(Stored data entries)
^^^^^^^^

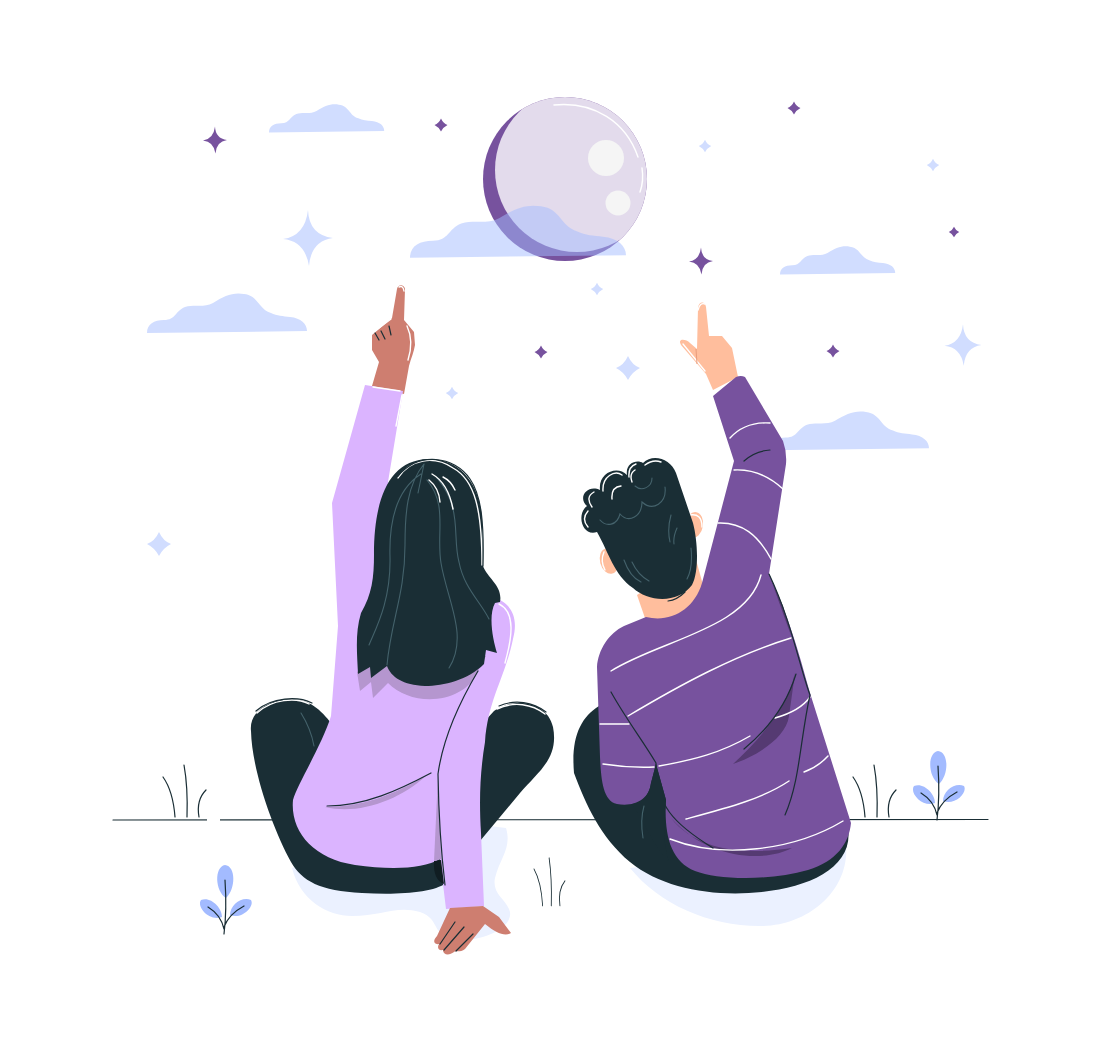
<!DOCTYPE html>
<html lang="en">
<head>
<meta charset="utf-8">
<title>Stargazing couple</title>
<style>
:root{--ink:#1a2e35;--hair-line:#44626b;--purple:#77529e;--purple-dark:#553a72;--lilac:#dbb4ff;--lilac-shade:#b596cf;--sky:#d1ddff;--leaf:#a3bbff;--ground:#ebf1ff;--moon:#e3dbec;--crater:#f5f5f5;--skin-her:#ce7e70;--skin-him:#ffbe9d;--white:#fff}
html,body{margin:0;background:var(--white);overflow:hidden}
svg{display:block;width:1095px;height:1050px}
.ink{fill:var(--ink)}
.purple{fill:var(--purple)}
.purple-dark{fill:var(--purple-dark)}
.lilac{fill:var(--lilac)}
.lilac-shade{fill:var(--lilac-shade)}
.sky{fill:var(--sky)}
.leaf{fill:var(--leaf)}
.ground{fill:var(--ground)}
.skin-her{fill:var(--skin-her)}
.skin-him{fill:var(--skin-him)}
.line{fill:none;stroke:var(--ink);stroke-width:1.2;stroke-linecap:round;stroke-linejoin:round}
.glint{fill:none;stroke:var(--white);stroke-width:1.4;stroke-linecap:round}
.strand{fill:none;stroke:var(--hair-line);stroke-width:1.1;stroke-linecap:round}
</style>
</head>
<body>
<svg viewBox="0 0 1095 1050" role="img" aria-label="Two people seen from behind sit on the ground and point at the moon">
<defs>
<path id="cloud" d="M0 40C0 31 7 27 17 27C29 27 28 18 38 14C48 11 57 15 66 10C77 3 86-1 97 1C112 3 111 16 124 20C130 23 136 23 143 24C154 25 160 31 160 38Z"/>
<path id="sparkle" d="M0-28Q1-3 25 0Q3 3 1 28Q-3 3-25 1Q-3-2 0-28Z"/>
<path id="star" d="M0-12Q4-3 12 0Q4 4 0 12Q-4 4-12 0Q-4-3 0-12Z"/>
<g id="grass" class="line"><path d="M0 13Q10 27 12 53M21 1Q25 23 24 53M43 26Q33 36 36 53"/></g>
<g id="sprig">
<path class="leaf" d="M0 0C11 1 11 24 1 33C-10 26-11 2 0 0ZM-24 35C-15 31-3 42-3 52C-15 57-29 42-24 35ZM26 35C17 31 5 40 5 50C16 55 30 42 26 35Z"/>
<path class="line" d="M0 15Q2 45-1 69M-17 42Q-4 50-1 64M19 41Q4 49-1 62"/>
</g>
<clipPath id="moon-disc"><circle cx="565" cy="179" r="82"/></clipPath>
</defs>

<g id="moon">
<circle class="purple" cx="565" cy="179" r="82"/>
<circle cx="577" cy="170" r="82" fill="var(--moon)" clip-path="url(#moon-disc)"/>
<circle cx="606" cy="158" r="18" fill="var(--crater)"/>
<circle cx="618" cy="203" r="12.5" fill="var(--crater)"/>
<path class="glint" d="M554 105C594 101 626 122 638 157M642 168Q644 181 640 192"/>
</g>

<g id="clouds" class="sky">
<use href="#cloud" class="leaf" opacity=".5" transform="translate(410 205) scale(1.35 1.32)"/>
<use href="#cloud" transform="translate(269 104) scale(.72 .71)"/>
<use href="#cloud" transform="translate(147 293)"/>
<use href="#cloud" transform="translate(780 246) scale(.72 .71)"/>
<use href="#cloud" transform="translate(769 411) scale(1 .98)"/>
</g>

<g id="light-stars" class="sky">
<use href="#sparkle" x="308" y="238"/>
<use href="#sparkle" transform="translate(963 345) scale(.74)"/>
<use href="#star" x="628" y="368"/>
<use href="#star" x="159" y="544"/>
<use href="#star" transform="translate(597 289) scale(.52)"/>
<use href="#star" transform="translate(452 393) scale(.52)"/>
<use href="#star" transform="translate(705 146) scale(.52)"/>
<use href="#star" transform="translate(933 165) scale(.52)"/>
</g>
<g id="purple-stars" class="purple">
<use href="#sparkle" transform="translate(215 140) scale(.48)"/>
<use href="#sparkle" transform="translate(701 261) scale(.48)"/>
<use href="#star" transform="translate(441 125) scale(.54)"/>
<use href="#star" transform="translate(794 108) scale(.54)"/>
<use href="#star" transform="translate(541 352) scale(.54)"/>
<use href="#star" transform="translate(833 351) scale(.54)"/>
<use href="#star" transform="translate(954 232) scale(.43)"/>
</g>

<g id="meadow">
<path class="ground" d="M292 868C300 900 327 916 352 916C382 916 396 905 420 912C442 919 430 940 461 940C490 940 516 924 509 909C504 898 492 893 495 878C500 858 512 848 506 828L440 820ZM630 868C660 905 711 927 763 926C810 925 850 889 846 845Z"/>
<path class="line" d="M113 820L988 819.5" stroke-width="1"/>
<path d="M207 820H220" stroke="var(--white)" stroke-width="3"/>
<use href="#grass" x="163" y="764"/>
<use href="#grass" x="853" y="764"/>
<use href="#grass" transform="translate(534 857) scale(.72 .92)"/>
<use href="#sprig" x="225" y="865"/>
<use href="#sprig" x="938" y="751"/>
</g>

<g id="woman">
<g id="her-legs">
<path class="ink" d="M251 731C249 714 265 701 287 699C309 698 320 709 332 724L440 770L494 711C514 697 547 701 553 727C559 758 539 771 520 793L480 841L446 883C433 893 398 895 362 893C320 891 302 881 291 862C273 829 252 771 251 731Z"/>
<path class="strand" d="M301 713Q311 729 314 746"/>
<path class="glint" d="M257 713C272 699 296 697 309 704M497 709C514 701 532 704 545 714"/>
<path class="line" d="M256 711C272 697 298 696 312 703M499 706C515 699 533 702 546 712"/>
</g>
<g id="her-raised-hand">
<path class="skin-her" d="M372 386L379 362L372 350L372 335L392 318L397 289C398 284 404 284 405 289L404 320L414 332L415 345C414 352 411 358 409 366L404 394Z"/>
<path class="line" d="M375 333L379 340M381 331L385 339M389 326L391 335" stroke-width=".9"/>
<path class="glint" d="M371 334L391 319M407 326Q414 341 408 360M399 287Q403 285 404 291"/>
</g>
<path class="lilac" d="M365 385L403 391L388 482L500 600C513 607 518 620 513 639C505 678 488 699 485 742C480 772 479 800 481 833L484 906L446 909L440 859C423 869 391 870 355 865C313 859 290 831 293 800C297 785 322 745 331 716L338 626L332 503Z"/>
<path class="glint" d="M373 387L400 391M402 395L396 426M499 604C516 612 512 638 505 663"/>
<path class="lilac-shade" d="M357 672L360 691L371 682L373 698L388 683C412 708 465 704 478 671L486 656L389 650ZM325 807C361 807 392 796 427 775C399 801 358 815 325 807Z"/>
<path d="M438 777L434 861L441 860L444 884Q433 880 434 861Z" fill="#101d22"/>
<path class="lilac-shade" d="M438 776L434 861L441 859Z"/>
<path class="line" d="M478 671C462 698 443 737 438 774Q439 835 445 885M327 806C365 806 399 790 431 773"/>
<g id="her-resting-hand">
<path class="skin-her" d="M450 908L483 906L499 917L511 933C505 937 496 933 485 924L465 949C460 953 455 950 454 952C449 956 443 955 443 950C438 951 437 947 439 944C433 945 433 940 437 936Z"/>
<path class="line" d="M455 922L440 944M464 927L444 950M473 934L456 951" stroke-width=".9"/>
</g>
<g id="her-hair">
<path class="ink" d="M428 459C461 458 481 486 482 521L483 566C488 579 503 586 500 602L495 603C488 616 493 640 497 653L486 650L484 664C468 680 444 686 425 686C403 685 391 677 387 666L371 678L370 667L358 674C357 652 355 633 361 613C372 594 374 578 374 554C374 501 388 460 428 459Z"/>
<path class="strand" d="M424 464C407 485 405 513 405 545C405 594 391 621 387 665M421 474C396 490 389 523 390 557C391 602 375 630 369 645M427 480C448 505 436 533 441 563C447 600 469 636 449 668M437 478C463 509 452 536 459 562C464 588 480 601 489 619M424 464L418 493"/>
<path class="glint" d="M398 478C410 459 434 455 453 468C475 480 482 510 482 565M429 480Q439 488 440 502M432 474Q448 483 453 509M443 477Q451 481 455 490"/>
<path class="line" d="M398 476C419 451 454 456 470 479C482 496 484 526 483 566"/>
</g>
</g>

<g id="man">
<path class="ink" d="M599 706C580 718 571 738 574 773C586 805 601 838 630 862C663 889 714 897 762 892C812 887 854 866 848 828L660 764Z"/>
<g id="his-hand">
<path class="skin-him" d="M713 390L706 374L681 345C677 338 686 339 690 343L697 349L698 308C699 301 705 301 706 307L709 336L722 336L732 348L738 377Z"/>
<path class="glint" d="M683 344L705 371M698 310Q700 302 705 304"/>
<path d="M696 349L697 364" fill="none" stroke="#e89c7c"/>
</g>
<path class="skin-him" d="M637 595L646 621C666 625 696 610 703 585L695 556Z"/>
<g id="his-sweater">
<path class="purple" d="M713 396L736 377Q741 375 745 377L783 441Q787 452 786 464L769 574C788 615 798 649 810 693L851 823C849 843 837 861 808 870C769 881 718 880 695 871C670 861 664 834 666 800L656 764L651 783C649 800 634 807 617 804C602 801 601 776 600 757L597 667C598 650 609 633 624 626L646 617C670 623 694 610 702 583L734 461Z"/>
<path class="purple-dark" d="M795 673C786 712 755 743 733 764C754 757 786 739 789 716ZM671 818C697 851 744 855 792 848C766 862 709 861 671 818ZM769 574L783 606L792 638L785 619Z"/>
<path class="glint" d="M730 438C740 427 754 422 770 423M734 470C753 469 770 477 783 489M718 523C742 522 758 535 771 559M611 671C660 640 747 629 761 575M628 716C680 685 735 655 791 638M600 724H629M603 764Q628 768 654 767M659 766C693 760 721 753 750 736M775 718Q800 711 810 697M686 819C727 808 762 799 789 781M804 772Q818 767 828 756M670 839C721 859 793 851 843 821"/>
<path class="line" d="M744 461Q755 451 770 450M769 574C791 620 800 668 810 695M611 692C626 719 643 741 656 763C655 805 674 824 713 848M796 674C786 707 767 730 744 749M810 695C800 740 800 781 785 815"/>
</g>
<path class="ink" d="M656 764L651 783C649 797 641 803 632 804C646 824 653 846 669 862C662 840 664 818 666 800Z"/>
<path class="strand" d="M644 806Q640 820 643 838"/>
<g id="his-head">
<ellipse class="skin-him" cx="694" cy="525" rx="9" ry="13" transform="rotate(10 694 525)"/>
<ellipse class="skin-him" cx="609" cy="561" rx="9" ry="13" transform="rotate(-15 609 561)"/>
<path class="glint" d="M690 515Q702 513 702 527M604 552Q600 561 605 570"/>
<path class="ink" d="M597 532C582 537 576 514 587 506C577 497 588 484 600 490C598 473 617 465 627 475C625 463 637 459 643 463C653 453 671 459 676 473L693 523C698 542 699 572 692 585C678 604 648 602 633 588C614 575 609 553 597 532Z"/>
<path class="strand" d="M665 487C667 503 653 512 642 502C642 516 629 524 620 514C617 526 606 527 600 520M652 478C652 487 642 492 635 486M671 515Q667 529 670 542M677 528Q673 537 674 544M624 560Q630 577 641 582M632 562Q638 575 649 581M691 548Q693 568 687 579"/>
<path class="glint" d="M588 527Q581 519 588 511M592 507Q585 497 594 492M603 491C602 476 615 470 622 475M612 499Q611 487 621 486M629 477Q628 467 636 464M632 482Q629 474 635 470M645 465Q653 459 661 462"/>
<path class="line" d="M668 601Q677 600 685 592"/>
</g>
</g>
</svg>
</body>
</html>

^^^^^^^^

Task to complete:
If a line in the entries above holds "grass", include it in the count; report nothing but the resulting number.

Solution to the exercise:
4